It looks like a lot of us might be working from home for a while (although I was back in the office for one whole day before we were officially told to work from home again.) So how can we make it as pain free as possible?
Read on for my 7 top tips, which I’ve learned while working from home:
1. Create the right space
Whether you have a room, a desk, or half the kitchen table, it’s important to create the right space to work in – and to store your gear if you have to put it away every night. It’ll help get you into the work frame of mind, and save time looking for things you might otherwise spread all over the house. For the first week or so of working full-time from home I roamed between three different spots. But things got much easier once I settled on my spot. As an added bonus it has an excellent background for Zoom calls!
2. Make a list
I may not have the pin board or calendar from the office, but I do have a darn good notebook. I make a to-do list on Monday morning and keep it updated all week. Then I make a note on Friday of things for the following week. I might have Asana for client campaigns and Google sheets for the content schedule, but having every task written in one place is invaluable – and ticking them off one by one is even better.
3. Find your perfect soundtrack
Finally, you don’t have to listen to anyone else’s terrible playlist, or the repetitive radio ads. So what is your perfect soundtrack to the working day? It may sound controversial, but if I’m finding it particularly hard to concentrate on my work, I listen to Harry Potter on Audible, read by Stephen Fry. I’ve listened to the whole series more than once so don’t have to concentrate too hard on it, but it blocks out thoughts better than just listening to music.
Other favourites include BBC 6Music (especially Lauren Laverne’s morning show), a bit of classical music (for really concentrating), and this playlist.
4. Take a break
It can be easy to get stuck in front of a screen if you’re trying to get everything done. Especially if you don’t feel the same routine of a regular lunch break etc. as you would in an office. But you might actually be more productive if you take a break to step outside for a moment, stretch, make a cup of tea, or fill up your water bottle as soon as it’s empty. You could even have a nap at lunchtime – it’s glorious!
5. Keep the snacks you want in reach
The best and worst thing about working from home is that the entire contents of the kitchen are within easy reach. So if you find yourself eating all the wrong things and regretting it later, switch things around so what you want is within easy reach, and what you want to limit is out of your eye line. You might find it easier if healthier snacks are already prepped so you can enjoy them without any effort.
6. Switch off
It can be hard to switch off on time if you’re working where you live, but try to stick to a routine as much as possible. This should include getting outdoors at least once a day to clear your head, get some exercise, and look at something further away than your computer screen!
7. Find ways to vent
Let’s be honest, work of any kind can be infuriating – there’s too much to do (or not enough), too little time, and the clients want everything immediately. So find the right people you can vent to any time you need them, and make sure you’re there when they need it too. I think I’d have lost the plot if I didn’t have a what’s app group to share the daily frustrations with. It makes it much easier to find the funny side too.

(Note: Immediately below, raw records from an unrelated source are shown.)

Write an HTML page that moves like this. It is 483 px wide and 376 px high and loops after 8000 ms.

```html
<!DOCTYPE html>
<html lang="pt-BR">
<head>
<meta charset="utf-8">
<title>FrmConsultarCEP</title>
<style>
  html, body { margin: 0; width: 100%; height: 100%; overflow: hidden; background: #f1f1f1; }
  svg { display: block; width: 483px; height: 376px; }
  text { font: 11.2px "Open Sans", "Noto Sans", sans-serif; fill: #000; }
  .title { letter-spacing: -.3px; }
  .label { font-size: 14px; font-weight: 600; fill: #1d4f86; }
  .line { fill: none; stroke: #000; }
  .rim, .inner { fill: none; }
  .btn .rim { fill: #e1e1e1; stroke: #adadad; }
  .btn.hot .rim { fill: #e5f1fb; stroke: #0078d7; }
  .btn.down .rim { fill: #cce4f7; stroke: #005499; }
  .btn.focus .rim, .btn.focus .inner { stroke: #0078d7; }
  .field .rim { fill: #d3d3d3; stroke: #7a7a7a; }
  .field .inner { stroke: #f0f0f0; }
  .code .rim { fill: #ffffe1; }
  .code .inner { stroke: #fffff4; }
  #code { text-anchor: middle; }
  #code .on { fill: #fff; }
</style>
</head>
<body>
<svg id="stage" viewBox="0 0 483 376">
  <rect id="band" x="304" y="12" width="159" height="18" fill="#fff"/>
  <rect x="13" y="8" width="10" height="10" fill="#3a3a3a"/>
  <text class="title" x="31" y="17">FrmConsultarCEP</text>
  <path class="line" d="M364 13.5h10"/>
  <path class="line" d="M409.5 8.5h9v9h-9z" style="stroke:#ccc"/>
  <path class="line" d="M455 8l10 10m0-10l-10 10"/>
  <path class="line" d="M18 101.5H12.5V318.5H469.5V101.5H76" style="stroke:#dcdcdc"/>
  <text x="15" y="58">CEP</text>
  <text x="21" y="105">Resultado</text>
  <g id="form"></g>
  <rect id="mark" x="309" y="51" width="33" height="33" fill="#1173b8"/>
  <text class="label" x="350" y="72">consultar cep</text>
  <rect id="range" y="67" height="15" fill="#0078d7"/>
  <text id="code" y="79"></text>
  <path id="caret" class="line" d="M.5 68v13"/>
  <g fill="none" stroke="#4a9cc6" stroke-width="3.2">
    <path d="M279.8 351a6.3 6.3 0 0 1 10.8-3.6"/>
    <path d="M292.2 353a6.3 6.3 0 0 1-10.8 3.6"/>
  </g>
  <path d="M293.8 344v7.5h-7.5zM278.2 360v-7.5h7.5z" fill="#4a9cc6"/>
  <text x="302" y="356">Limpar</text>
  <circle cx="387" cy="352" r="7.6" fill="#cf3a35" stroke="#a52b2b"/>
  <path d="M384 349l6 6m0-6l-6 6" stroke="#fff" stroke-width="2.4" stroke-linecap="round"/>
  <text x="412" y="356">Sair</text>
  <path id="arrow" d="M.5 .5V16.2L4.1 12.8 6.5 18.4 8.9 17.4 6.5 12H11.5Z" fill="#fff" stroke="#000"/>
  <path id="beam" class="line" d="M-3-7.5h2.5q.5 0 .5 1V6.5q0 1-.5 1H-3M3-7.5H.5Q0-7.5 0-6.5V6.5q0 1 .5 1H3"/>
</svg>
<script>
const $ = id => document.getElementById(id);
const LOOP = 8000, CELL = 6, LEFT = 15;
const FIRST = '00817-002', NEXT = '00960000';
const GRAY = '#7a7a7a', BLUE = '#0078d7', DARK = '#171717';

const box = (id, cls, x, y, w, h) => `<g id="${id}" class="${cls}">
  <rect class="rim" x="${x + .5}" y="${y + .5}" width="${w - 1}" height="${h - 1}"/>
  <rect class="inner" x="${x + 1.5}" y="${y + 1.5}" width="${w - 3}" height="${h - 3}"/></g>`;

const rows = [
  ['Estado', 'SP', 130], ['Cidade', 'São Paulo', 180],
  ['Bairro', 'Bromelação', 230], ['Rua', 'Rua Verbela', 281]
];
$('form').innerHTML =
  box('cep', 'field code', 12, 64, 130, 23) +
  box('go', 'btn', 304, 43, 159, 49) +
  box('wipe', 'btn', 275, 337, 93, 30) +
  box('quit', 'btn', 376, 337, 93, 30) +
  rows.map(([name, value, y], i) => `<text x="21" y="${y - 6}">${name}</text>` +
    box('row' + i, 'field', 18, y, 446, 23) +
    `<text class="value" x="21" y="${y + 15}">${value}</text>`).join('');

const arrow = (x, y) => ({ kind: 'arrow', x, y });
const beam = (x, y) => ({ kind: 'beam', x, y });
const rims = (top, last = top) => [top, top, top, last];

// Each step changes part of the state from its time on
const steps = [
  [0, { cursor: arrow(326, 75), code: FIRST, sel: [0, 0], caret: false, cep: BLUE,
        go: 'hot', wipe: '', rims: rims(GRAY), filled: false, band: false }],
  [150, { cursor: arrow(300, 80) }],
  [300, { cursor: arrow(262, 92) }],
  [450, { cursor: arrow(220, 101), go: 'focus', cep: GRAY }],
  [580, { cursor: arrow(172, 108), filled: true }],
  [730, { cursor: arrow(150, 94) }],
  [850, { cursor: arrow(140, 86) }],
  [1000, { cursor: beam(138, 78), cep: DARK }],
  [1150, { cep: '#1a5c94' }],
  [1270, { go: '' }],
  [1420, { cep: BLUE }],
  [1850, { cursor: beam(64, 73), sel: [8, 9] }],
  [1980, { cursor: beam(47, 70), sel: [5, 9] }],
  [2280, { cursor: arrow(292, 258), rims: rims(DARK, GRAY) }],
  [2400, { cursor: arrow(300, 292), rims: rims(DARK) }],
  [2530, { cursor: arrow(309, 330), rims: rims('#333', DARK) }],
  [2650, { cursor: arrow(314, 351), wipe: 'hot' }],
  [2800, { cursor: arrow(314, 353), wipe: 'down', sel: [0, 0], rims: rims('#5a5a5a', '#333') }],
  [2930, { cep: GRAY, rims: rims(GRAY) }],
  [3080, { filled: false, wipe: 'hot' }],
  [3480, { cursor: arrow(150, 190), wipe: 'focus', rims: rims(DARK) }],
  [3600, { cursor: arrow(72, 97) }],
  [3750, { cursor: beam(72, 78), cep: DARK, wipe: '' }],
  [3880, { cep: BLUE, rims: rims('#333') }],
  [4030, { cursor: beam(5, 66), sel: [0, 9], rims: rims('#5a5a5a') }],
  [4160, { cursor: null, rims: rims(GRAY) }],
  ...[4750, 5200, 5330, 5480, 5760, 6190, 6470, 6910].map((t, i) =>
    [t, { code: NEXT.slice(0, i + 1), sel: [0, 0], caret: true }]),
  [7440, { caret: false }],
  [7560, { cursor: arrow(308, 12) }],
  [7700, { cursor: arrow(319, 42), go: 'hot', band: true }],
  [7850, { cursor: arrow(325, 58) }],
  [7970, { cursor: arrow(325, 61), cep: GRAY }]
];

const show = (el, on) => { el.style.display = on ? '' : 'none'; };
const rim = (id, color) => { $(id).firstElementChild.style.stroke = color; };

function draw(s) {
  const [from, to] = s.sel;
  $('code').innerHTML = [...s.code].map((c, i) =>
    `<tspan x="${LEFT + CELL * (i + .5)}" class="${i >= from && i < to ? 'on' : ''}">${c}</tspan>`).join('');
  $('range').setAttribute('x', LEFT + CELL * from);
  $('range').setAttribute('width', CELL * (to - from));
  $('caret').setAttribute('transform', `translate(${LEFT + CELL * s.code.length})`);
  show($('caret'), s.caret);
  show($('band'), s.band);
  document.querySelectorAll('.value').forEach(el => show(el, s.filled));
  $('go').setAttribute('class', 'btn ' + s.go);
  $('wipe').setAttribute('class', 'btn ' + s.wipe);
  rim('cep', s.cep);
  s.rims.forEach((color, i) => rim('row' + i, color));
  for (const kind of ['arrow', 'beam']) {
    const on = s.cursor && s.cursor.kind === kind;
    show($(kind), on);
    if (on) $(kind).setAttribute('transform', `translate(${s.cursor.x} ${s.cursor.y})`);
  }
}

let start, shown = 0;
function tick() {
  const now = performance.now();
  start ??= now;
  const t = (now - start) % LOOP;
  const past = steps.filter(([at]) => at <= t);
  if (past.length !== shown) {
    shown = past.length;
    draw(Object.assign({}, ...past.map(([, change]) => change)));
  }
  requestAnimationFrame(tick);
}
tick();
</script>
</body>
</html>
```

8. Think positive
The best things about working from home: No commute, higher quality lunch options, having time for a walk after work, saving money, the peace and quiet!
I’ll work out the best things about working in the office (which includes being near the sea and better coffee shops) when I go back!